“He goes on Sunday to the Church”; has been in the Church choir as long as there has been so highly desirable an institution — about 16 years. His choral experience carries him back to the days of the little chapel at-ease of St. Chad’s. Then he plays the ‘cello in the Denaby Orchestral Society, and was one of the original members who saw the humble beginning of that band of clever musicians.

He has been treasurer of the Cricket Club for some years, and treasurer of the Fullerton Hospital. When the idea of the hospital was first mooted, he was secretary of the movement, which, for some time, remained in abeyance, but was eventually carried through to a triumphant conclusion. “The miners,” he said, “have not ‘ only built their hospital, but are maintaining it. I should think they are the only set of men who have a hospital of their own.”

An “Also Ran.”

Me. Witty was an original member of the ‘Denaby Institute, and also of the Library Committee of the lnstitute, while he was a Director of the Co-operative Society.

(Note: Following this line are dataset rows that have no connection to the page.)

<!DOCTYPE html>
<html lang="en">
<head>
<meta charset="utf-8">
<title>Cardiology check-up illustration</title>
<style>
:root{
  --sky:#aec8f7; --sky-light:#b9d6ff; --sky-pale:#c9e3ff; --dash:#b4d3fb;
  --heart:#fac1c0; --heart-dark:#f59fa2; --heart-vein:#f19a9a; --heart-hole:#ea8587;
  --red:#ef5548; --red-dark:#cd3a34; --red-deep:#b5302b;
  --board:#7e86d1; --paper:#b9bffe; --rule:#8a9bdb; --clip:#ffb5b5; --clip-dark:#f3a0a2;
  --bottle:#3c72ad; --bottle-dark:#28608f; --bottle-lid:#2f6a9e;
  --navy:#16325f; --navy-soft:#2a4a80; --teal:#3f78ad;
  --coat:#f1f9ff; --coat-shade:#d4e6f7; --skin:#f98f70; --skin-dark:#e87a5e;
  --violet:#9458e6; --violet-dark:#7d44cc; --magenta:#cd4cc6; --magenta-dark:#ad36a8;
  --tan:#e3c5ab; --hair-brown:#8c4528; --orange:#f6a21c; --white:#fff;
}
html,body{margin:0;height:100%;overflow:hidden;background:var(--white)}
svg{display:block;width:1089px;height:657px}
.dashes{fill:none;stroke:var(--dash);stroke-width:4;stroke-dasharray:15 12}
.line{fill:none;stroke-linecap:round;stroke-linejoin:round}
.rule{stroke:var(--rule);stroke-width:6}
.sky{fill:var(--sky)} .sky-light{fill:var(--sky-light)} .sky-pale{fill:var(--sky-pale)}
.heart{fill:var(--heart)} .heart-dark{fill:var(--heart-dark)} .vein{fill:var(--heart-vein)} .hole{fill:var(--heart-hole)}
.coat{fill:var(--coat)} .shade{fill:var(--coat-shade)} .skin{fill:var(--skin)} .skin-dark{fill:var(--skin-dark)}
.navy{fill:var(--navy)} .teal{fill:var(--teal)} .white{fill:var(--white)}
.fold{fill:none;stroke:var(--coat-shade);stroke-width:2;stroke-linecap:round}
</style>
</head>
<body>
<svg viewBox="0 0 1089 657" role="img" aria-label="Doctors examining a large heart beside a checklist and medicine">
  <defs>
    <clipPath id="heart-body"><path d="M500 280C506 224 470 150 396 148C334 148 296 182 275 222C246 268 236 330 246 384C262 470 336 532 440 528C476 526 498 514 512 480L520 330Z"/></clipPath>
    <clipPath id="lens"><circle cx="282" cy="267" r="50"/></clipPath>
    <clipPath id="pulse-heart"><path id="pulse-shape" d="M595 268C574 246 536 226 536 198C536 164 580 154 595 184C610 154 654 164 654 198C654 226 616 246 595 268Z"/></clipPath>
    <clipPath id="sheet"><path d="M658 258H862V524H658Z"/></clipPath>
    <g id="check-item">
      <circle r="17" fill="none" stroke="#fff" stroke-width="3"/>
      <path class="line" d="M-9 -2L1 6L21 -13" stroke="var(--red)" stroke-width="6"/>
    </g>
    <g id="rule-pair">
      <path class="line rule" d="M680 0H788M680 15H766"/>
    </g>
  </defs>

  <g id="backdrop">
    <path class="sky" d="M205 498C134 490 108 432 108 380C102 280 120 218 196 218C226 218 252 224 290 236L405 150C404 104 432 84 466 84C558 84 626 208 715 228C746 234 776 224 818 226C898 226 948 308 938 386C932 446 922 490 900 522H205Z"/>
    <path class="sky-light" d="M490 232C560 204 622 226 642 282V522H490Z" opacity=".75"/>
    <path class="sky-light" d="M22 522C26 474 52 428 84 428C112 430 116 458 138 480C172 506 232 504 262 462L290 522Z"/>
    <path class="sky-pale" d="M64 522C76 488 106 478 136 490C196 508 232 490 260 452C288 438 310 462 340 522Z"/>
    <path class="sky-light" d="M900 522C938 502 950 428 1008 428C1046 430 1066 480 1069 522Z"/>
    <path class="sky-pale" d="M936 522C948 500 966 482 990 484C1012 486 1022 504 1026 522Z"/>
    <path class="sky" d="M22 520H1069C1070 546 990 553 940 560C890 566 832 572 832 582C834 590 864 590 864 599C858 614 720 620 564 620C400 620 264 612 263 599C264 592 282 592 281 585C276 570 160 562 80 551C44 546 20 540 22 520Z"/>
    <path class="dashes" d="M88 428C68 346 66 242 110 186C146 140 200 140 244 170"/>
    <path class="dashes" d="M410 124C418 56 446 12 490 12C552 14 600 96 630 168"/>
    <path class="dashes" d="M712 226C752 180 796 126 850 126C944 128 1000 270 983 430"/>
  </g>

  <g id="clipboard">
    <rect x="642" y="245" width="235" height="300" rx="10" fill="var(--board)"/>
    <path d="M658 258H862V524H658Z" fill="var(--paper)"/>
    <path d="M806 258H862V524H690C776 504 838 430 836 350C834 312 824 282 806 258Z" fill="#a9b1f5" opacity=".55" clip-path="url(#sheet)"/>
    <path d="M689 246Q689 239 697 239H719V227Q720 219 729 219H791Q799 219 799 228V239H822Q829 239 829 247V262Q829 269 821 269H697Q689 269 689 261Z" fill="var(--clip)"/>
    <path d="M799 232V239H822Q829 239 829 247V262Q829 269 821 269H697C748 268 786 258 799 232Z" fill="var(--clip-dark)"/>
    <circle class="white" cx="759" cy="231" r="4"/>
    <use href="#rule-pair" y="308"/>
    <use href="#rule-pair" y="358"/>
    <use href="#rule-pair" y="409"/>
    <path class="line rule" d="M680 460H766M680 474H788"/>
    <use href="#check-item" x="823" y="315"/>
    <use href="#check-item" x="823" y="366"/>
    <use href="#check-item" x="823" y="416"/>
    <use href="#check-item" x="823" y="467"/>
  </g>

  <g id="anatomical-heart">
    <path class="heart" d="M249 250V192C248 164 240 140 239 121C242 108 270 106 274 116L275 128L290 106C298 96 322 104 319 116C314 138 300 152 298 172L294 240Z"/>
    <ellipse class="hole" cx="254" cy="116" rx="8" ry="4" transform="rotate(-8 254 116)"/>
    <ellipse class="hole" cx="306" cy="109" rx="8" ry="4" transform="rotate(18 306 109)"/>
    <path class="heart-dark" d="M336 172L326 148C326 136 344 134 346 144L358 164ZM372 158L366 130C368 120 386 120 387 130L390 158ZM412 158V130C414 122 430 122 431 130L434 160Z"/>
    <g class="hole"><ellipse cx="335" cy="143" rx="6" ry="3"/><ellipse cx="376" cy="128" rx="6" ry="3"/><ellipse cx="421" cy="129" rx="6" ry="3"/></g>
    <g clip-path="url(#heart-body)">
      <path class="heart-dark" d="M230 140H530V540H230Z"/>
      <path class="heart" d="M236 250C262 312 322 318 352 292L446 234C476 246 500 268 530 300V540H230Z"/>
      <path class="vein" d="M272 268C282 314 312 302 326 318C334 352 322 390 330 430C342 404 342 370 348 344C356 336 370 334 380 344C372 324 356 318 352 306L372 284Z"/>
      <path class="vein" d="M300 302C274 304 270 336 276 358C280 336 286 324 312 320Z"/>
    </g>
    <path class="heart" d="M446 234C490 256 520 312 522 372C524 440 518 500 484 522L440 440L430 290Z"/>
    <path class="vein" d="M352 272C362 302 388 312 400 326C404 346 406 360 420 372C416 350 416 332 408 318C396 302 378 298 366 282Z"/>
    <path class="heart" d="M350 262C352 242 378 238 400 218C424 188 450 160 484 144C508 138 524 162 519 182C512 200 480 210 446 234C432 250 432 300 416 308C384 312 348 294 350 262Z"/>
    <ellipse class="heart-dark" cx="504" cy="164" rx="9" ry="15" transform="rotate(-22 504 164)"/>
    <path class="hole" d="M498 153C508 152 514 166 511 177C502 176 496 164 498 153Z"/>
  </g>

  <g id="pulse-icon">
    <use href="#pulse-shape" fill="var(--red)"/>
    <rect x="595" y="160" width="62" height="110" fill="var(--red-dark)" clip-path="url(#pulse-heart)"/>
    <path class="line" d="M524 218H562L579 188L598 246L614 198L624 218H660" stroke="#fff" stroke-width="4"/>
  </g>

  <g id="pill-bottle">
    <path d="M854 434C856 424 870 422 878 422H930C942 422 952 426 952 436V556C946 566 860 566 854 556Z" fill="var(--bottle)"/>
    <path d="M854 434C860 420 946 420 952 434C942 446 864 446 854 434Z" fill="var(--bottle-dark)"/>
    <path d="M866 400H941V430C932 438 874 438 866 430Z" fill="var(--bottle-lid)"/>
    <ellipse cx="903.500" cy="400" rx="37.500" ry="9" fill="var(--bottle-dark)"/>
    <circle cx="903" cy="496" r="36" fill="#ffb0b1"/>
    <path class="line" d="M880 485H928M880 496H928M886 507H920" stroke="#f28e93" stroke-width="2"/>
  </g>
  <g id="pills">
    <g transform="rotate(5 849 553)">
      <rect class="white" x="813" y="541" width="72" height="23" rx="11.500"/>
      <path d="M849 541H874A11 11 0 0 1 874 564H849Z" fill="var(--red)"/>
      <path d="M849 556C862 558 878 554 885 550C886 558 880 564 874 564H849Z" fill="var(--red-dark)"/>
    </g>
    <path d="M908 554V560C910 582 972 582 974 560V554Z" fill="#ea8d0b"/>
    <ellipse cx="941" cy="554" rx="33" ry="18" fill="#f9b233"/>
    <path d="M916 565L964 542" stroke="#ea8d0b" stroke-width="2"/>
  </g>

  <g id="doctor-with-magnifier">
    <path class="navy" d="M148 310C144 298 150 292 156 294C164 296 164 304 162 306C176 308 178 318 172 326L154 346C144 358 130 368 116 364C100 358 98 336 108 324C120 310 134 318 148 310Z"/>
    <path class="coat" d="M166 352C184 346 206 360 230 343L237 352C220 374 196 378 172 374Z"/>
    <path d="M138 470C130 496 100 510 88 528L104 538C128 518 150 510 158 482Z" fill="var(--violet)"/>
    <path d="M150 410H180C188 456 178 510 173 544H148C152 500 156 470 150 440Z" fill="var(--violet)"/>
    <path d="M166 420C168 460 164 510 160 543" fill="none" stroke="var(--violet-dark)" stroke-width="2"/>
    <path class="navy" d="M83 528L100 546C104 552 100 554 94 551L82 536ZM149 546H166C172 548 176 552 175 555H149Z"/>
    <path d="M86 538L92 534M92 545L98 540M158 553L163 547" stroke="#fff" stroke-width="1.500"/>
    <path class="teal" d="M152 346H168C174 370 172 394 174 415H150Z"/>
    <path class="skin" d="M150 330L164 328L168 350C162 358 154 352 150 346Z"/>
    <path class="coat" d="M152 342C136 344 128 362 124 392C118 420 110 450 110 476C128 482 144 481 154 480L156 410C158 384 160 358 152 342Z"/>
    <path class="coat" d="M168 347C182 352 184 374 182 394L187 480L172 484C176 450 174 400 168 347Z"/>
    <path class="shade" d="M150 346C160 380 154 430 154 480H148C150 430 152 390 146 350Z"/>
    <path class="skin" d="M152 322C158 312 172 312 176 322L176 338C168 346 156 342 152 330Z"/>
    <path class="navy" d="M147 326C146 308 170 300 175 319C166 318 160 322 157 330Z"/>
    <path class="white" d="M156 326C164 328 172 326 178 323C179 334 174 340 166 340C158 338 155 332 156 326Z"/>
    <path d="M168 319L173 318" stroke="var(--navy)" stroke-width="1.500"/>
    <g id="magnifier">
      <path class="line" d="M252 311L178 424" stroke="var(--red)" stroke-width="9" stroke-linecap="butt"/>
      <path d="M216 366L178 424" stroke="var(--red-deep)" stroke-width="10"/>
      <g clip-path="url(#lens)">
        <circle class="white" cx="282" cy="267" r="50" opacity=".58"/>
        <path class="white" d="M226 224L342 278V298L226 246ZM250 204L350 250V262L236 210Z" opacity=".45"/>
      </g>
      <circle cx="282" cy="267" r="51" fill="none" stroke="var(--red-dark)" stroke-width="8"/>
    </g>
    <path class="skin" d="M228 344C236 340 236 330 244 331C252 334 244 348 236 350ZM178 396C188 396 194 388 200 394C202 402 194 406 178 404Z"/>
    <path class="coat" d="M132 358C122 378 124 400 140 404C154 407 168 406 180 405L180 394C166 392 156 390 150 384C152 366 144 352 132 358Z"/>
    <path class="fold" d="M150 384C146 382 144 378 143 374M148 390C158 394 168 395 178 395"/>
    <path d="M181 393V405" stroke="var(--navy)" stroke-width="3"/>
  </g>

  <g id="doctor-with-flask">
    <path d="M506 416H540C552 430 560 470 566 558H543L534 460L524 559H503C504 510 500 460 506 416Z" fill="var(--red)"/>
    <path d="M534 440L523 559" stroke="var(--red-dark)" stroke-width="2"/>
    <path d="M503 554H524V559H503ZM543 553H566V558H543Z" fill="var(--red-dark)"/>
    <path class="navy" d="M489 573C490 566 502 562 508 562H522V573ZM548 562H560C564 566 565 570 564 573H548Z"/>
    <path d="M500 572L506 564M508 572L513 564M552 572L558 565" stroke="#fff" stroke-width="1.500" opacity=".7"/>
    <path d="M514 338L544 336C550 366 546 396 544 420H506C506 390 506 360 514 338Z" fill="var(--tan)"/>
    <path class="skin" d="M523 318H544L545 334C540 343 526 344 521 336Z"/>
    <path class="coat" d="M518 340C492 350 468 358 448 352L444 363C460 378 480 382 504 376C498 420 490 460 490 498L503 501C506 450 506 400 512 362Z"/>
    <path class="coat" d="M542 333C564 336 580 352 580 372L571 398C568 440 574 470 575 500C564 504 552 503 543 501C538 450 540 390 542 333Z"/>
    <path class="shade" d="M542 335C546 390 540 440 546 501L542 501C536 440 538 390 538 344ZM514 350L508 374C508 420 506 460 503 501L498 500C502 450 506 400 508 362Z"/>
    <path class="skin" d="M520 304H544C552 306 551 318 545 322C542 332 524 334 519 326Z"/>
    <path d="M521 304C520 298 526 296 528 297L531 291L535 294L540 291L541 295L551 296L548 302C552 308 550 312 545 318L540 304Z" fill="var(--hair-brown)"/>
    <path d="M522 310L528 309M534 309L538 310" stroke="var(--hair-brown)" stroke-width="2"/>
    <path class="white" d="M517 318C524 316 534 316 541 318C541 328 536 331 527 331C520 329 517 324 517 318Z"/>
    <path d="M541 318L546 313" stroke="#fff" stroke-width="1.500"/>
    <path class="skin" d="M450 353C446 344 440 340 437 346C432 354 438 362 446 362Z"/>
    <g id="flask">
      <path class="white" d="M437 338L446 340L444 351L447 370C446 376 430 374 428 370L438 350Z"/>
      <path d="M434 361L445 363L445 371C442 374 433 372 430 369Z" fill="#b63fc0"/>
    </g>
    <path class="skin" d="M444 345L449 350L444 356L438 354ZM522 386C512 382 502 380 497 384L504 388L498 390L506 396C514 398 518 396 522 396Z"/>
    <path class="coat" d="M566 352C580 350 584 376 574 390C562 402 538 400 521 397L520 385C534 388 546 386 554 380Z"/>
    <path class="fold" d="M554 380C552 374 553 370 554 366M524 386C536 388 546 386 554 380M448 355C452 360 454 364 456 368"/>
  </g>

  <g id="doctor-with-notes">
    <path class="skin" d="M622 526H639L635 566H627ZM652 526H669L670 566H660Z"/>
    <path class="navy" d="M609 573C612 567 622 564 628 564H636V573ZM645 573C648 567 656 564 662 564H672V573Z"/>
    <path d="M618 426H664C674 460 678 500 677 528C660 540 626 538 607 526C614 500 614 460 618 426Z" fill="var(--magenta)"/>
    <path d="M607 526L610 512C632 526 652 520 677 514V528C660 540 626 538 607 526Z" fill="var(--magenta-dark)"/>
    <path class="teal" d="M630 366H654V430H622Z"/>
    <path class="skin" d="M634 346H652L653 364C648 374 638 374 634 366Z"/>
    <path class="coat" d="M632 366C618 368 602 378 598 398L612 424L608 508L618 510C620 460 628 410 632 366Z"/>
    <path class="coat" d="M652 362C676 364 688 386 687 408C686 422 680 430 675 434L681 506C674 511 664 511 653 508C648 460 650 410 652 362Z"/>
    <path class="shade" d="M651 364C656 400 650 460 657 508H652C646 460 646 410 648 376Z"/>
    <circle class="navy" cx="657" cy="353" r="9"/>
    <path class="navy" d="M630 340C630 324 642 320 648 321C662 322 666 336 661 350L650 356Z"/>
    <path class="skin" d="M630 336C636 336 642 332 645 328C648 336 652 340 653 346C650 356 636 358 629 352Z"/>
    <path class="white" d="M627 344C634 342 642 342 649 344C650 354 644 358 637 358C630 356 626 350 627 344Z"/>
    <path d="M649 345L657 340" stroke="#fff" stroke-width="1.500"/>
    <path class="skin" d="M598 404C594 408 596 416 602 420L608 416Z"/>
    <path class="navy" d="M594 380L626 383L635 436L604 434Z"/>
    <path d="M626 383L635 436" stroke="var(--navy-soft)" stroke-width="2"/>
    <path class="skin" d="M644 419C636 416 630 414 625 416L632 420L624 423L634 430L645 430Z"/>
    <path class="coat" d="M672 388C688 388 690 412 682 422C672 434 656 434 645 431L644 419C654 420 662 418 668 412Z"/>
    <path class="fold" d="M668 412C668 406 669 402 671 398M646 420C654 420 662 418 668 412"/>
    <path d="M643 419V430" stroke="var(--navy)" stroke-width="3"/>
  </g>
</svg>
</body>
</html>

He used to be an ardent cricketer. Indeed he played in Denaby’s first eleven when they won the championship of the Mexborough and District league about nine years a year before the Whitworth Cup was instituted.

“What was your special department in cricket- were you a batsman he was asked.

“No,” he answered, merrily. “I was one of those chaps who run after the hall when everybody else has missed it—what is known in another branch of port as an ‘ also ran.'”

The Best Game.

His best game on the fields of sport was rifle-shooting. He showed me a foaming tankard won in an inter-club contest, and a massive cup won outright by three championships in the Yorkshire Light Infantry over 30 years ago. This cup has the reputation of a holding capacity measured by thirteen bottles of beer. Mr. Witty was one of the first members of the Denaby Rifle Club, which is one of the leading miniature rifle clubs in Yorkshire, and has been captain for seven years. Last year he resigned the leadership to Mr. Emmet Robinson ‘ but he is still an enthusiast, and • familtar figure on the range. Along with Mr. Barnard, to whom organising work is connection with the club he pays an eloquent tribute, he has represented Yorkshire in an Inter-County shoot with Lancashire, and last year shot regularly under the auspices of the Kelley Cup, which Denaby failed to win by a abort head.

Mr. Witty is a member of the Institute of Mining Engineers. He married the present Mrs. Witty in 1890 at Sheffield, and has taken a very keen interest in the social life of the place. Her special attention has been devoted to the Fullerton Hospital, in aid of which she helps to organise a monstre tea annually, and in the Girls Institute, recently opened by Mrs. Capt. Pope.

Altogether Mr. and Mrs. Witty have spent a busy, useful, and pleasant life in Denaby, and to-day they will be gratified by a general expression of the peoples’ goodwill.